I’m a 21 year old woman intellectual. I’ve made it through 3 years of college (thus far) in an intense degree program. I’ve won debate contests. I’ve written and presented research papers. I’ve had articles published. I want to write books. I want to get my PhD. I want to join the Peace Corps.

And yet, I still have to fight to get the world to appreciate my brain and not just my boobs.

From junior high, when I was told by several friends, “Sarah, you’re pretty. You could have so many boys if you didn’t act so smart and scare them away. You can be smart, just don’t act so smart.”

To the ex-boyfriend who convinced me that I was worthless so that he could treat me like a sex object.

To the Sunday School teacher who looked me in the eye and said, “Why are you even bothering to go to college? A woman’s place is in the home.”

To now, when I’m told fairly often, “Oh, you want to get your PhD? That’s good, because all the female professors I had in college were ugly.
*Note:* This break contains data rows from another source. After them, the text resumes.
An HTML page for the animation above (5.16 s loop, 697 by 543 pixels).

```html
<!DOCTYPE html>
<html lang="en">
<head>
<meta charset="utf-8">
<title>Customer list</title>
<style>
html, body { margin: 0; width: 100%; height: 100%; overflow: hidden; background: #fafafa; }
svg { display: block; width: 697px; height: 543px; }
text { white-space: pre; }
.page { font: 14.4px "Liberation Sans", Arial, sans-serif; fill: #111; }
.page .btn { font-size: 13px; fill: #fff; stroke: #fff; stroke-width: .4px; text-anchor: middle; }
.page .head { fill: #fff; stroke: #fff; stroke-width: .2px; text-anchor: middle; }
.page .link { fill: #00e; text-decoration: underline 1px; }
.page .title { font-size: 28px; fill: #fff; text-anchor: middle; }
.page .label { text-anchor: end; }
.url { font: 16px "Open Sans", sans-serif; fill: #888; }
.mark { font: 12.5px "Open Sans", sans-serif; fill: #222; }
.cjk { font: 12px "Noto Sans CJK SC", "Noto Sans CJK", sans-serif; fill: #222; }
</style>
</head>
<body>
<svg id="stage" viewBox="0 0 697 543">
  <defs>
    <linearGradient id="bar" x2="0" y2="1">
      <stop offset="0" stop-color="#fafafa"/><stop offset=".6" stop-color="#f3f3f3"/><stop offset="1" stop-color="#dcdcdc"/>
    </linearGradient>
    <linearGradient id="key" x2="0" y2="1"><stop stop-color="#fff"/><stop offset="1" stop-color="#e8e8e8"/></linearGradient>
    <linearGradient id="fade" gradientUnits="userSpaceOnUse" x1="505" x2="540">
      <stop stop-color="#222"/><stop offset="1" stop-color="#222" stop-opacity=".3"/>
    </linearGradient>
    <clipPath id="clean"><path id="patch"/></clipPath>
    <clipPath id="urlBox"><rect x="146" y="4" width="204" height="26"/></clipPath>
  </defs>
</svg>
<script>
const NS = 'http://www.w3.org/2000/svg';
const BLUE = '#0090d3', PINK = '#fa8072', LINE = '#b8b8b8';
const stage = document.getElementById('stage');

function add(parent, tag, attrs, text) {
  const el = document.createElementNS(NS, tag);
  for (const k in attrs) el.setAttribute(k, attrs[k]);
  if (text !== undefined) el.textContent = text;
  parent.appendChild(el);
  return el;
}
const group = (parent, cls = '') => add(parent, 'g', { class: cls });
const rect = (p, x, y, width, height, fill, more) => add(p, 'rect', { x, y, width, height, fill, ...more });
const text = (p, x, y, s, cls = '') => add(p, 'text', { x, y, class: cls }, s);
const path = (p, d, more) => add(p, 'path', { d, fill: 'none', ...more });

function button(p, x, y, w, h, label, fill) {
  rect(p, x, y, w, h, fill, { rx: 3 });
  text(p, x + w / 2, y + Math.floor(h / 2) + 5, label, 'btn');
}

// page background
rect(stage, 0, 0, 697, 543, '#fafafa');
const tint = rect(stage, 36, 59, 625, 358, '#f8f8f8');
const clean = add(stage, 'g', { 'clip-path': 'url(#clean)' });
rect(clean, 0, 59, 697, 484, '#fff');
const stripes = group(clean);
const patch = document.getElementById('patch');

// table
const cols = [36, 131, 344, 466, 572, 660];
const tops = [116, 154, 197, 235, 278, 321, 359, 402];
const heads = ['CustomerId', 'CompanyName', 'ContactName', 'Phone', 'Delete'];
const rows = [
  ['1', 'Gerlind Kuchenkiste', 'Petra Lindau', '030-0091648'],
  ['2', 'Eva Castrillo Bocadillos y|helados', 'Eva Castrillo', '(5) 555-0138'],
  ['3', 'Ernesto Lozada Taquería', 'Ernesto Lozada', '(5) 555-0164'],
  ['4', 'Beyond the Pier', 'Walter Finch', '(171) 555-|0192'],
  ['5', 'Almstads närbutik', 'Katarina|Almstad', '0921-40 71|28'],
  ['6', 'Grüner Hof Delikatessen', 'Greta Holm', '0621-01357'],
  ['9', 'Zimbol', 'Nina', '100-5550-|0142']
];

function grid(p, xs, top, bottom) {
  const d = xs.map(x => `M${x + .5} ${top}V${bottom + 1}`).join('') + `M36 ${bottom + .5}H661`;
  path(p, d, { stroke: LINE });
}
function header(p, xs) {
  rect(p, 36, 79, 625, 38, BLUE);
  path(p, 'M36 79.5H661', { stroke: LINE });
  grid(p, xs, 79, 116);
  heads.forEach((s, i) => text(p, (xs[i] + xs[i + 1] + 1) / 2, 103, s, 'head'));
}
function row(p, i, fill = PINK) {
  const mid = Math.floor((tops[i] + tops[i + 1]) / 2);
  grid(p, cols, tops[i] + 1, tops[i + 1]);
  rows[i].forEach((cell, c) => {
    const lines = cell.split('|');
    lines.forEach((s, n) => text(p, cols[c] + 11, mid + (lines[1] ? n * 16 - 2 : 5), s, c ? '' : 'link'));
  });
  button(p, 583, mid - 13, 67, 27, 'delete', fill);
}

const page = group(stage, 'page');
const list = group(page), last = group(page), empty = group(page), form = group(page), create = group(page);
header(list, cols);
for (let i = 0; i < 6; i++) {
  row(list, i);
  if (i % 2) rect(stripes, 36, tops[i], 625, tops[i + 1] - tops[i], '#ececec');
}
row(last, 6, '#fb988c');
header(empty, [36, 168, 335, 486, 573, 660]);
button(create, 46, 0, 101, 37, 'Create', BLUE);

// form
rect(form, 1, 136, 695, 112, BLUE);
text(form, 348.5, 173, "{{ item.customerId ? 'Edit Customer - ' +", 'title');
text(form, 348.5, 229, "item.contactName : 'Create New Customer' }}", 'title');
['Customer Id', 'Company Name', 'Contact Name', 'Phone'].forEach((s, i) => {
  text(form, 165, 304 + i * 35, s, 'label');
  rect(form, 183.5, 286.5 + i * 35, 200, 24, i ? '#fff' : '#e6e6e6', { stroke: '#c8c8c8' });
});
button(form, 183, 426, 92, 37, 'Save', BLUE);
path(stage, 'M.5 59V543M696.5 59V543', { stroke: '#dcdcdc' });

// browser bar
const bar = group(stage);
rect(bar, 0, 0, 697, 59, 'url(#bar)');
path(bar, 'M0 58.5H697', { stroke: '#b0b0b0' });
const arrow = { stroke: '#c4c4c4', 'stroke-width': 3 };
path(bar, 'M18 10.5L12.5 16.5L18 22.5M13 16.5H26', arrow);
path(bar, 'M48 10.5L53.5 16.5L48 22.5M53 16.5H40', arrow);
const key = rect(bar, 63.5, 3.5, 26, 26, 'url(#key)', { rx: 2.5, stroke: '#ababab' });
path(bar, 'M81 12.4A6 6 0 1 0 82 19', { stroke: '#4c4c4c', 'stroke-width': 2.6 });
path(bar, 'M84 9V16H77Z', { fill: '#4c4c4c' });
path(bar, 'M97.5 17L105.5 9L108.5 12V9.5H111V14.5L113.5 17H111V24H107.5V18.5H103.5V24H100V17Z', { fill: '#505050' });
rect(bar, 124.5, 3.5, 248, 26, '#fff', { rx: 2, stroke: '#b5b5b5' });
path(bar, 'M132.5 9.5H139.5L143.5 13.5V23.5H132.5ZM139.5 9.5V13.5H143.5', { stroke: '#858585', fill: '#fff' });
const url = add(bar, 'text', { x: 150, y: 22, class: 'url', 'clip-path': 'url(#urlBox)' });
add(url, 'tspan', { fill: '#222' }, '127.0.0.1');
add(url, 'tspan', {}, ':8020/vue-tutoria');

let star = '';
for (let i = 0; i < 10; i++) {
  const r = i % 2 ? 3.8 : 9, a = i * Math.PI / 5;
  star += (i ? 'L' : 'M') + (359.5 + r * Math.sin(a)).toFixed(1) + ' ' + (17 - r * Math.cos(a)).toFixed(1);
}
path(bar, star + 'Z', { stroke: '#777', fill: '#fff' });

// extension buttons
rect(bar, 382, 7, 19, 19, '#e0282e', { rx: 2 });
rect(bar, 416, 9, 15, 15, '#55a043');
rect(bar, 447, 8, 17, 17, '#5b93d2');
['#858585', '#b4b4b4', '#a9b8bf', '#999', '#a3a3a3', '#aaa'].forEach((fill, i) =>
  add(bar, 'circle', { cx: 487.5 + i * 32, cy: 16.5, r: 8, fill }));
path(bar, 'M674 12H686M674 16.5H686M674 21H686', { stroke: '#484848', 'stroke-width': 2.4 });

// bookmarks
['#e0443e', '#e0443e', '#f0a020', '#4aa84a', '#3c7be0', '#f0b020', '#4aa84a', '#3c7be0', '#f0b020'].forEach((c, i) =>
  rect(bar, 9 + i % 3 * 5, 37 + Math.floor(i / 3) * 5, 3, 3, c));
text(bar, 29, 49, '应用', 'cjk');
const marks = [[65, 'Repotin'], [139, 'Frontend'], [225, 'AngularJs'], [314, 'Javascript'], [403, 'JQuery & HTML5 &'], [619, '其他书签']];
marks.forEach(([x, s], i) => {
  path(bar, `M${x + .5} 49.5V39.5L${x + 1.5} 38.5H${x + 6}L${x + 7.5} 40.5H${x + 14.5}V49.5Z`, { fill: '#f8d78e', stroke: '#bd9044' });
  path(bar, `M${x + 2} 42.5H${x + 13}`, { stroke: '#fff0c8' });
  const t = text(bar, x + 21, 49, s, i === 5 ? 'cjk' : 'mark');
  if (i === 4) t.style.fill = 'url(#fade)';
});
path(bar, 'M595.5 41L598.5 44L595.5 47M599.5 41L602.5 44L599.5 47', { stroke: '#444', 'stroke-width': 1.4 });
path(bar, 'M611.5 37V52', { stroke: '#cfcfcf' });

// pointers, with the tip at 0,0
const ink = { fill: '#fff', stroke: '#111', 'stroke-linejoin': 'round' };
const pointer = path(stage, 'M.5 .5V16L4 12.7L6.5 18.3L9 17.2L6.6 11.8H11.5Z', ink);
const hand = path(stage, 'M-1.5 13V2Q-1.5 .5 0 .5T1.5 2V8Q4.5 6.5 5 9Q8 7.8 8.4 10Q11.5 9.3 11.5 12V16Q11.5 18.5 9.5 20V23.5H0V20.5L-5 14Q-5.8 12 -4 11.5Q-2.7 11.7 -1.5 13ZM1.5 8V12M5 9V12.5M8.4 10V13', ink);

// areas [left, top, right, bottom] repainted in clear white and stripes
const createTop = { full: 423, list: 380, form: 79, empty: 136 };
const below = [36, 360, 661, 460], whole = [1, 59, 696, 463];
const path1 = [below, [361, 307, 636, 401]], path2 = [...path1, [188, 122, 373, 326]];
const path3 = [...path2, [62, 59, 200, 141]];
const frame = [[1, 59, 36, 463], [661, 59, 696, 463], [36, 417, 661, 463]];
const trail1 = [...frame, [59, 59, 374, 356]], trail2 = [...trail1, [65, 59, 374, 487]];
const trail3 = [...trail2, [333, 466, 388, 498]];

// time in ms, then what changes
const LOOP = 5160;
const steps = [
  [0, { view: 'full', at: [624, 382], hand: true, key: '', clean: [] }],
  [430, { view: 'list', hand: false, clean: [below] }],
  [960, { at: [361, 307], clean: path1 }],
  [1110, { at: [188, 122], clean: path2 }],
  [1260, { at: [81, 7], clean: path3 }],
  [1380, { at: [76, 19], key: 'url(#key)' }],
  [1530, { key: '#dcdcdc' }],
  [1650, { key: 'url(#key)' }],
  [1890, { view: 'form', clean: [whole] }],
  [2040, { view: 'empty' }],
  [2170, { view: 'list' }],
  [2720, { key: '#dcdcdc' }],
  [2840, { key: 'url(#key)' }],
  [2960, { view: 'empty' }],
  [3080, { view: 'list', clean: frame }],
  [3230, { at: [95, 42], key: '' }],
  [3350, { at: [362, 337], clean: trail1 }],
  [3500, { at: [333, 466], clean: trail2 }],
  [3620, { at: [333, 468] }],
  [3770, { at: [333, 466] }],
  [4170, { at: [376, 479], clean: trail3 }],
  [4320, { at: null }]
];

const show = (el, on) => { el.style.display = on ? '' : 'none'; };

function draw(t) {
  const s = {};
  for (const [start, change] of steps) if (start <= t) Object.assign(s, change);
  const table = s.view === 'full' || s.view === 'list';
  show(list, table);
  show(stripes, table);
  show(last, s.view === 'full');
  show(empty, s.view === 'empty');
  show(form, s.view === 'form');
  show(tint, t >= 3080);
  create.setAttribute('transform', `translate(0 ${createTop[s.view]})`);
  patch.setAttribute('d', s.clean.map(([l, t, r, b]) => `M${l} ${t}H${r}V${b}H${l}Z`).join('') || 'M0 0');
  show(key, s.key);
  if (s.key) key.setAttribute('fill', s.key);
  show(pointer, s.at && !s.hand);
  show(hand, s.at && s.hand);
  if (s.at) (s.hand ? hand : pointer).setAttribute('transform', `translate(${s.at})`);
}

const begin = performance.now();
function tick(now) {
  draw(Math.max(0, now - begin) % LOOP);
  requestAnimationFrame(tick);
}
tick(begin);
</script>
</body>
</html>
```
You’ll actually be a pretty one.”

I feel weighed down by the idea that my brains, my talents, my gifts and abilities are not enough–will never be enough. Unless I can get through another 10 grueling years of school and still look as young and pretty as I do now at age 21, unless I can somehow afford fashionable clothing, make-up, and hair-stylists on a graduate student’s salary…

It won’t matter.

To the world, I’ll just be another “ugly” professor.

I am sick of this. I am damn sick of this.

I’m sick of hearing people put down the intelligent, hard-working (and beautiful. More that just pretty) female professors that I look up to just because  those professors spend their time writing books and winning academic awards instead of getting their hair done and reading fashion magazines.

I’m sick of hearing news reporters ask Sarah Palin if she’s gotten breast implants (would a professional reporter ask Mitt Romney if he ever uses a penis pump? Didn’t think so) or compare Hilary Clinton to a nagging wife when she stands up for issues she cares about.

I’m sick of men being taught that their masculinity is at stake when women make achievements. I’m sick of men growing up to believe that the measure of their manhood is how much power they have over the women in their lives.

And I’m sick of the media– from magazines to music videos to the daily news–reinforcing all of these ideas.

I’m sick of this misrepresentation.

I’m ready for a change. Who’s with me?